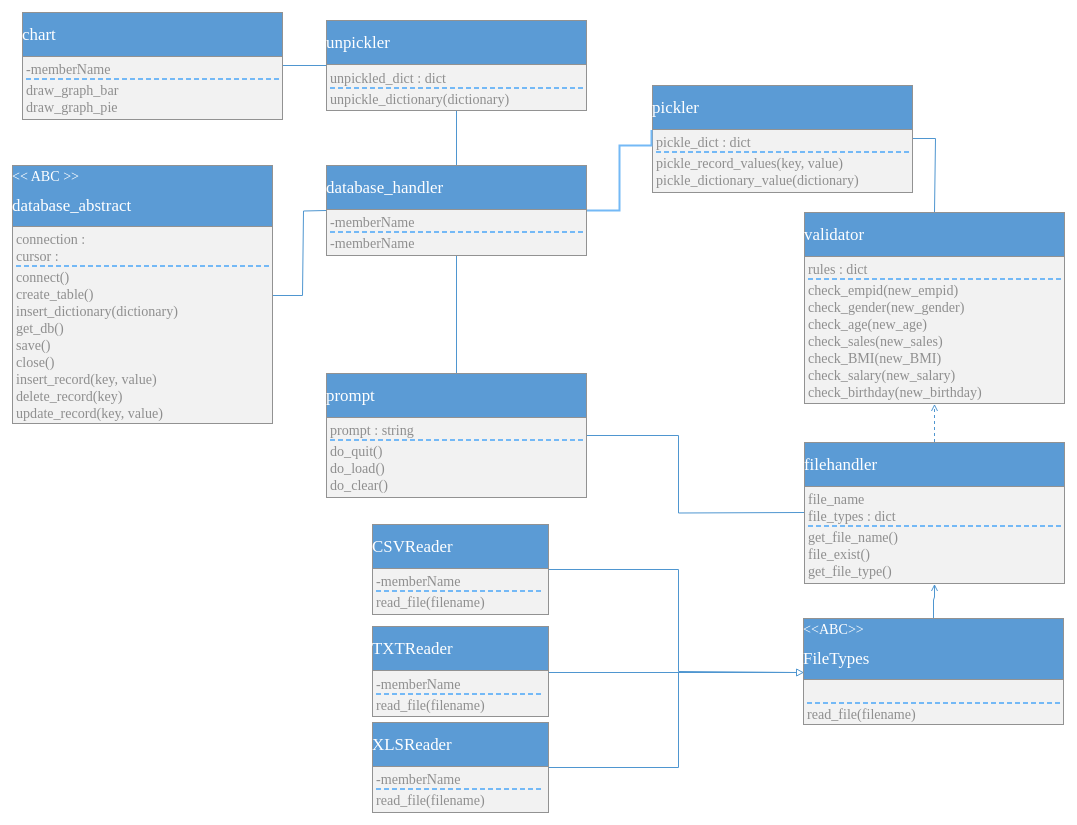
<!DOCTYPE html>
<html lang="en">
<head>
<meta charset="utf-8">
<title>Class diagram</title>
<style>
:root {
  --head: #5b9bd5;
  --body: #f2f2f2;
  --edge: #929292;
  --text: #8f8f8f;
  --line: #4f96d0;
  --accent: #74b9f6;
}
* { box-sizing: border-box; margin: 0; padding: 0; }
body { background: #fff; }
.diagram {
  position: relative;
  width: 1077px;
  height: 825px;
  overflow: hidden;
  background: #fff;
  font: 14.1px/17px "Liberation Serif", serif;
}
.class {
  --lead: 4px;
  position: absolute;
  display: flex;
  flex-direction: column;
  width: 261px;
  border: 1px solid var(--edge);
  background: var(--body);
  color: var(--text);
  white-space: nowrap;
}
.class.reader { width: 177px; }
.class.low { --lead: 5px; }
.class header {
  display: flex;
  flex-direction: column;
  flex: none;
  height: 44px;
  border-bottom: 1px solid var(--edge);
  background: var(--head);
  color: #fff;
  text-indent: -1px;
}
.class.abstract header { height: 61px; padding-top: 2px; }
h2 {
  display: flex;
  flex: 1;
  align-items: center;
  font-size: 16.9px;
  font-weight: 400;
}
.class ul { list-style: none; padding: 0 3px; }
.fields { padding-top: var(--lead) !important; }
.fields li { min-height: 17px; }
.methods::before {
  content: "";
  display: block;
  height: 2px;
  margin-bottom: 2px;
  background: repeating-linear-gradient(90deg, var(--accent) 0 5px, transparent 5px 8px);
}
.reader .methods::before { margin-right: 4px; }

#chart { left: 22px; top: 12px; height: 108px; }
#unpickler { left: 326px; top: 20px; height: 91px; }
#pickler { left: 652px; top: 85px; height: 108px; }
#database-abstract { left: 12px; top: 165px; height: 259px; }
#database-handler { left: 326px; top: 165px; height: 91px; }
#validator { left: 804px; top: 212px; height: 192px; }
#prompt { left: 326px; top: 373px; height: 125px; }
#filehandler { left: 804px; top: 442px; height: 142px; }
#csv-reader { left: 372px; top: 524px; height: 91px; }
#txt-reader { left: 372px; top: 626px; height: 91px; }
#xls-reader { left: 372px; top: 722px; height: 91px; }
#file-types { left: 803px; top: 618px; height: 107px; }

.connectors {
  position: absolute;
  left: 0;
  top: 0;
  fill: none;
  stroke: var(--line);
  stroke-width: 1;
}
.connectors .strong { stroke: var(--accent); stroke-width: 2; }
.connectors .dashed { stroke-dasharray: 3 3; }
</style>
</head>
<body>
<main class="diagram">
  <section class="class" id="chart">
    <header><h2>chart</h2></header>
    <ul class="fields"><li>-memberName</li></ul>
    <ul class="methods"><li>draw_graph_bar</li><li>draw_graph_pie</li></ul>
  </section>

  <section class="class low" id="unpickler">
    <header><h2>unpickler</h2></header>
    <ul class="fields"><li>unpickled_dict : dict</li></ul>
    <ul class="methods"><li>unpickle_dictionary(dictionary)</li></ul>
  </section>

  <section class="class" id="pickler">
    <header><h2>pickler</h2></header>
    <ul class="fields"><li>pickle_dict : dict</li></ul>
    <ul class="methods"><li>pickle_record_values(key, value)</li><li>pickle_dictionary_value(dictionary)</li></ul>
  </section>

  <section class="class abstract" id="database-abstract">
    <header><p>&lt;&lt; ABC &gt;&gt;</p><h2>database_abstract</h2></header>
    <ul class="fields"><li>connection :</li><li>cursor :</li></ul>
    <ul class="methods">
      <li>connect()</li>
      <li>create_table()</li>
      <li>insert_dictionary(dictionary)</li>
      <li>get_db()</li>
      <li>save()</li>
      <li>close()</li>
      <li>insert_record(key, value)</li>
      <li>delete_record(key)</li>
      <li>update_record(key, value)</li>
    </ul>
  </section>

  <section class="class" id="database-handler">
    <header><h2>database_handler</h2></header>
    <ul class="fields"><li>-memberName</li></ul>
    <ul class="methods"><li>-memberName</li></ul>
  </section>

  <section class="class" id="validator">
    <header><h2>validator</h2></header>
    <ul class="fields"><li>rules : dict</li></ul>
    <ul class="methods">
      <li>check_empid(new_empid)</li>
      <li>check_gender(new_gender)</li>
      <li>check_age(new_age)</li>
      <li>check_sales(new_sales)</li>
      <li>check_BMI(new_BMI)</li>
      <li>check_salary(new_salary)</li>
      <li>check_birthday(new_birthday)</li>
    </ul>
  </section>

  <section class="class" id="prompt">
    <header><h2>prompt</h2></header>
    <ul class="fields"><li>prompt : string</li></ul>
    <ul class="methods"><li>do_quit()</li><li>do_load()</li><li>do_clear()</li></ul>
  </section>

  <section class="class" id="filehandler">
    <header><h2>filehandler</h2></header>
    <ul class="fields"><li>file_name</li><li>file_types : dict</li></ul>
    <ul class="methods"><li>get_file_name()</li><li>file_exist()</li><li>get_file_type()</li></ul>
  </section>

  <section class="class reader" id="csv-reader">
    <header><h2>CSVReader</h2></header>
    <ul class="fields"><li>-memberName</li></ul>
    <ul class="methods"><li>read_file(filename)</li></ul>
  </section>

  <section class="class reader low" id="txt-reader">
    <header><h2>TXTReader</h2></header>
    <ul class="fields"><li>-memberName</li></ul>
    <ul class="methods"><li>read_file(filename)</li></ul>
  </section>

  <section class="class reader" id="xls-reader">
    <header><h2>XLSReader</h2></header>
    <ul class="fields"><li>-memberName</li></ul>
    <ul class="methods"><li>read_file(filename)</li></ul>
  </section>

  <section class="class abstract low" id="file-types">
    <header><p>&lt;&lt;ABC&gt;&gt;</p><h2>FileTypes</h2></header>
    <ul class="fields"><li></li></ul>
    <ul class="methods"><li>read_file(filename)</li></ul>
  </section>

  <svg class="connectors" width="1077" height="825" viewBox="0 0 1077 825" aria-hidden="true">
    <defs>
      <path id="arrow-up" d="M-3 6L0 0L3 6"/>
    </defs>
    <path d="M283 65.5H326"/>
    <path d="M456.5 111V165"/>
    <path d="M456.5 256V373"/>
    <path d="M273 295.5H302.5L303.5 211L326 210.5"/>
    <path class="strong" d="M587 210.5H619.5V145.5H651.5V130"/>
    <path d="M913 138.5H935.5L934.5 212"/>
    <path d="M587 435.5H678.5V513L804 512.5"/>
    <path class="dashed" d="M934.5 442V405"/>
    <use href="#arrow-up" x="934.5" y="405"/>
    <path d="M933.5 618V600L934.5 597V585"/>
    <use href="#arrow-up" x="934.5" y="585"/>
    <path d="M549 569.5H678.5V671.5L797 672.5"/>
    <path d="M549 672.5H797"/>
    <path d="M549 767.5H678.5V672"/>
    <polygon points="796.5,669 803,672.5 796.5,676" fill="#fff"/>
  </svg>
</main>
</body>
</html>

---

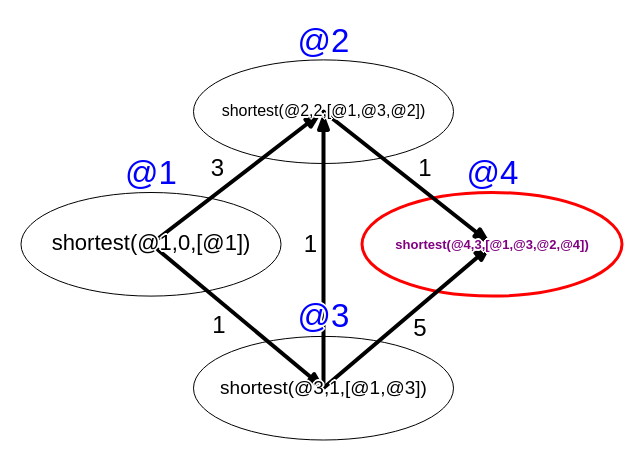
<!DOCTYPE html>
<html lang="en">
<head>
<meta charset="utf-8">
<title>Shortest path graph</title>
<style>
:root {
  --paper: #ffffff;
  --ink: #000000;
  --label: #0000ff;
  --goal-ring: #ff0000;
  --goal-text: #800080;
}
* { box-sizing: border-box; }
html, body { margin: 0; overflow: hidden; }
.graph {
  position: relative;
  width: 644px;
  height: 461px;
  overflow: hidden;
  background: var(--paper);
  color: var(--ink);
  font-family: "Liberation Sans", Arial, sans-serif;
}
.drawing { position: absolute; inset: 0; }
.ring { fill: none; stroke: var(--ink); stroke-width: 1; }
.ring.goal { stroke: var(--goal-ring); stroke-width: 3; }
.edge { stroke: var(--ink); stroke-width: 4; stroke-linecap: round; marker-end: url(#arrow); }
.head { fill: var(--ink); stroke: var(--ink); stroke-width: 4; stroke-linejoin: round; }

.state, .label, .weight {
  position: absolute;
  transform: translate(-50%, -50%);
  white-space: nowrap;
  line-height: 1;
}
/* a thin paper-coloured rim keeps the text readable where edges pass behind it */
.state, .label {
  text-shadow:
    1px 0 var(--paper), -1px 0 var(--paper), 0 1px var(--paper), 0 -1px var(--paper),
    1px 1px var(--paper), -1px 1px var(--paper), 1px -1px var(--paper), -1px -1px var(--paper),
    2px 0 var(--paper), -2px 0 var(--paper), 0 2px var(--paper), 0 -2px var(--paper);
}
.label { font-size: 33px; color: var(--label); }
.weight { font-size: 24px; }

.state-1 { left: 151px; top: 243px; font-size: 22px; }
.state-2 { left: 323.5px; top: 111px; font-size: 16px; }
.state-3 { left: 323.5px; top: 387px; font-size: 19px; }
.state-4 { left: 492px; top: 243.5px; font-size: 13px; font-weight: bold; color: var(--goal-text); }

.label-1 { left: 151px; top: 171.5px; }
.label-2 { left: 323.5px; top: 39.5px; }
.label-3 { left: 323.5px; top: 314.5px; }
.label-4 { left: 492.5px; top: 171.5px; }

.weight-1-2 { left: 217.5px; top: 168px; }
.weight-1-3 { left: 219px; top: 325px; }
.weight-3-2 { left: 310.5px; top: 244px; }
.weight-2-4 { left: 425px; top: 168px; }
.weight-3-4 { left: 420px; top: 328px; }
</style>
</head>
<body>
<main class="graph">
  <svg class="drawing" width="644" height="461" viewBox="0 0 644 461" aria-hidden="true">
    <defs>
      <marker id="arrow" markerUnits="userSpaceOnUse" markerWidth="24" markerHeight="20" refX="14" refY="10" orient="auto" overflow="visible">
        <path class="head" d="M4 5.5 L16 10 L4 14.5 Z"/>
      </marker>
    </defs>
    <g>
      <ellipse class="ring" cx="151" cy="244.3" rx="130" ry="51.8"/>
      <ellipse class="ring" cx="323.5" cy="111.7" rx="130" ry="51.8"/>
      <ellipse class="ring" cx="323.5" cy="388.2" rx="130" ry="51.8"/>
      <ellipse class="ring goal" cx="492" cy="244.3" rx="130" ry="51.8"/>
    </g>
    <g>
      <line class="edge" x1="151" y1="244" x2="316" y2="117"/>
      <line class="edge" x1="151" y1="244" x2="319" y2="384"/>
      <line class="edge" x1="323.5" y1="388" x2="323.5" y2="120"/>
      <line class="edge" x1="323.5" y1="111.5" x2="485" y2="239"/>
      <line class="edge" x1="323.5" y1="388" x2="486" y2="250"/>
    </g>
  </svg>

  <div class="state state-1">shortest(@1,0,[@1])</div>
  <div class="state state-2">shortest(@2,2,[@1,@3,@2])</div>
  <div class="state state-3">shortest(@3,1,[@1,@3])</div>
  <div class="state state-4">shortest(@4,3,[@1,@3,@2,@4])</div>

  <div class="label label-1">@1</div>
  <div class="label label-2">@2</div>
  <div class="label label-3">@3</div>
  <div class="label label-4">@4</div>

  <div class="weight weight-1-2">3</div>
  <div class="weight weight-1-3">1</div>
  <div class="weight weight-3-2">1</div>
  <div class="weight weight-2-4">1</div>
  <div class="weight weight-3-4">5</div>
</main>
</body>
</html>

...

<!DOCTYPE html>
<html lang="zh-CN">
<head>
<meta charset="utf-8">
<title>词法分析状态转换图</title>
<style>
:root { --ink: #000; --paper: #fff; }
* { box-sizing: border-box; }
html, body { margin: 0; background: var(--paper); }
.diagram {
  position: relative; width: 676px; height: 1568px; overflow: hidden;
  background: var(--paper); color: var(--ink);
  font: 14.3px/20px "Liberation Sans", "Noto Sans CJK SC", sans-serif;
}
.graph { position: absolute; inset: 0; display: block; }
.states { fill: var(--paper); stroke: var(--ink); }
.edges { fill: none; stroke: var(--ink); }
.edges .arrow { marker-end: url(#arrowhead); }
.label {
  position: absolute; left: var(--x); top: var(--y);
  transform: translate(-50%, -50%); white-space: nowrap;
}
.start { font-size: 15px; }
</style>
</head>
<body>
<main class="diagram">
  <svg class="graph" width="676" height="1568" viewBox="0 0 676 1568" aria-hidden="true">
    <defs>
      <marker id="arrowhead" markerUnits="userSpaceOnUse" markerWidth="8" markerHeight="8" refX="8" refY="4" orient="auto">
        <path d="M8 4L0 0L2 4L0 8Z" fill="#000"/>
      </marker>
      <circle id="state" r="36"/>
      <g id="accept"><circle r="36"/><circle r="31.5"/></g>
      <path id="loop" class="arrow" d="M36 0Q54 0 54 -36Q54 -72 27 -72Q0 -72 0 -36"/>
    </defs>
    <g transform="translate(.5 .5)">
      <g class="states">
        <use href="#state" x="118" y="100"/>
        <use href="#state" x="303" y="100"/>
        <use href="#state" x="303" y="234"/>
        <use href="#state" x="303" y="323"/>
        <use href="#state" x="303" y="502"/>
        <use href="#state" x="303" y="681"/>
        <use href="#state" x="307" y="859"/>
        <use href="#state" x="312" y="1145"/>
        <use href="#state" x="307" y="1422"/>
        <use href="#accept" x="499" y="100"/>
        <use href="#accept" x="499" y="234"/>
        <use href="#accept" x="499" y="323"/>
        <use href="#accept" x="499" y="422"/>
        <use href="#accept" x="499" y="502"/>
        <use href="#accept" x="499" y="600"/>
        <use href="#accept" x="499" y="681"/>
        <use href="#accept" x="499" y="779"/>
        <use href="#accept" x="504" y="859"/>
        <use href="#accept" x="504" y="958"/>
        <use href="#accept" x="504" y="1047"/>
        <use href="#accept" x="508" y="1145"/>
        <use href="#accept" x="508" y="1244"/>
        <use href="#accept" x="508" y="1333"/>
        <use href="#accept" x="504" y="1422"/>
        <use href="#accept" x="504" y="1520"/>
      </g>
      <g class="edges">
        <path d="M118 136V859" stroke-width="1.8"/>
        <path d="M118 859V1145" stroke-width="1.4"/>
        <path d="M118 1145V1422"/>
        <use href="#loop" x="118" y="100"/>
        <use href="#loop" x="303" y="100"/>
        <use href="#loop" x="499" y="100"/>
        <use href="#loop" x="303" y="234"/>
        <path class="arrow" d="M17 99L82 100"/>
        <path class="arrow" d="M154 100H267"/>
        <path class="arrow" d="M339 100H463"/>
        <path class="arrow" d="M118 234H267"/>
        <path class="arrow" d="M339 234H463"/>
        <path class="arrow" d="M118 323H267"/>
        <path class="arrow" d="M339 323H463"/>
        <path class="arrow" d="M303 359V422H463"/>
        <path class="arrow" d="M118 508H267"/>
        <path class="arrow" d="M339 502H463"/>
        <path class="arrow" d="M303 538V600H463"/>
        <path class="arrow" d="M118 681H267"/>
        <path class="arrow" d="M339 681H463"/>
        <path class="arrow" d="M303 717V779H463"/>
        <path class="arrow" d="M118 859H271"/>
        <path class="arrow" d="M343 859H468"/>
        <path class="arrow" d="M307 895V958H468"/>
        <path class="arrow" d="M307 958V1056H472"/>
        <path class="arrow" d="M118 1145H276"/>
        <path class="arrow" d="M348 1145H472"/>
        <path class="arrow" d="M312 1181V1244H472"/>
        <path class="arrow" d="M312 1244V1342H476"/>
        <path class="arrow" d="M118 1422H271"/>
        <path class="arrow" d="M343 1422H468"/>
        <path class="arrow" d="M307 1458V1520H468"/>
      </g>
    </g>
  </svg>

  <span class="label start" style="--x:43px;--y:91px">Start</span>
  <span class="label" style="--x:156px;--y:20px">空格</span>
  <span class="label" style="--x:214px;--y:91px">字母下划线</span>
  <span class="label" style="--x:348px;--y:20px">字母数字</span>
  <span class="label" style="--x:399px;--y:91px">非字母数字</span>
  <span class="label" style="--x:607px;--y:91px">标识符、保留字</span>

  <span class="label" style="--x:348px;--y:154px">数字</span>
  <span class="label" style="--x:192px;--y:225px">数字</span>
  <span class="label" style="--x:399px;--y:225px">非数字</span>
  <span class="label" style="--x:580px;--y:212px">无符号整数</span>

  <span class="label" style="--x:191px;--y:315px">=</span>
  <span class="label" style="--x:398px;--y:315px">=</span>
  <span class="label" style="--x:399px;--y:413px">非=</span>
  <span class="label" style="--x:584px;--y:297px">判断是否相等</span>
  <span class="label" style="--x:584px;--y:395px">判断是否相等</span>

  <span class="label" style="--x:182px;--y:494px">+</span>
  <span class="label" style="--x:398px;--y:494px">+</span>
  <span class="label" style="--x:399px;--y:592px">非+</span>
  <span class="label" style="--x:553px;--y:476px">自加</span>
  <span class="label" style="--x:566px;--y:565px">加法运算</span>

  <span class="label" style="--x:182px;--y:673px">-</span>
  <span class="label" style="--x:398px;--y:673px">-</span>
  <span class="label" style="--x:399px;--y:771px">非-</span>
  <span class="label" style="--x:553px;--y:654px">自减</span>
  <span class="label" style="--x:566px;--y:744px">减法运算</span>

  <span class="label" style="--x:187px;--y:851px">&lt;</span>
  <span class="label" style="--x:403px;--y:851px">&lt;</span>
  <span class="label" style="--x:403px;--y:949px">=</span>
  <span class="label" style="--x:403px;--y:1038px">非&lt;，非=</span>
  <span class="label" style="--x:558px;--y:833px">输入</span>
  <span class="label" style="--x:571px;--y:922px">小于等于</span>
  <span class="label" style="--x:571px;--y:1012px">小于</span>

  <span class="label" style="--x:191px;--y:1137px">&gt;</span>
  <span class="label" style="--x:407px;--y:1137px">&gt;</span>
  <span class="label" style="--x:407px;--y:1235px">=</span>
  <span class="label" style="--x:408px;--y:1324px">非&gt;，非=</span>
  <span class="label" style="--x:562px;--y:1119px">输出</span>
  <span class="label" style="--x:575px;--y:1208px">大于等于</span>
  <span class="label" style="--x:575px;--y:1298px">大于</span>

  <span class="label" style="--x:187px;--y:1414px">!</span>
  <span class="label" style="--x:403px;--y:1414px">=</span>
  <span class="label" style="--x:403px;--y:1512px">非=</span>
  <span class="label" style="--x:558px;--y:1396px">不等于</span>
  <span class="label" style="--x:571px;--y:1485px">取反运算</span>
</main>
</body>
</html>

§ **AIM OF THE EXERCISE**
Scan the listing above. Collect all lines with the word "drawing".

§ **ANSWER**
.drawing { position: absolute; inset: 0; }
  <svg class="drawing" width="644" height="461" viewBox="0 0 644 461" aria-hidden="true">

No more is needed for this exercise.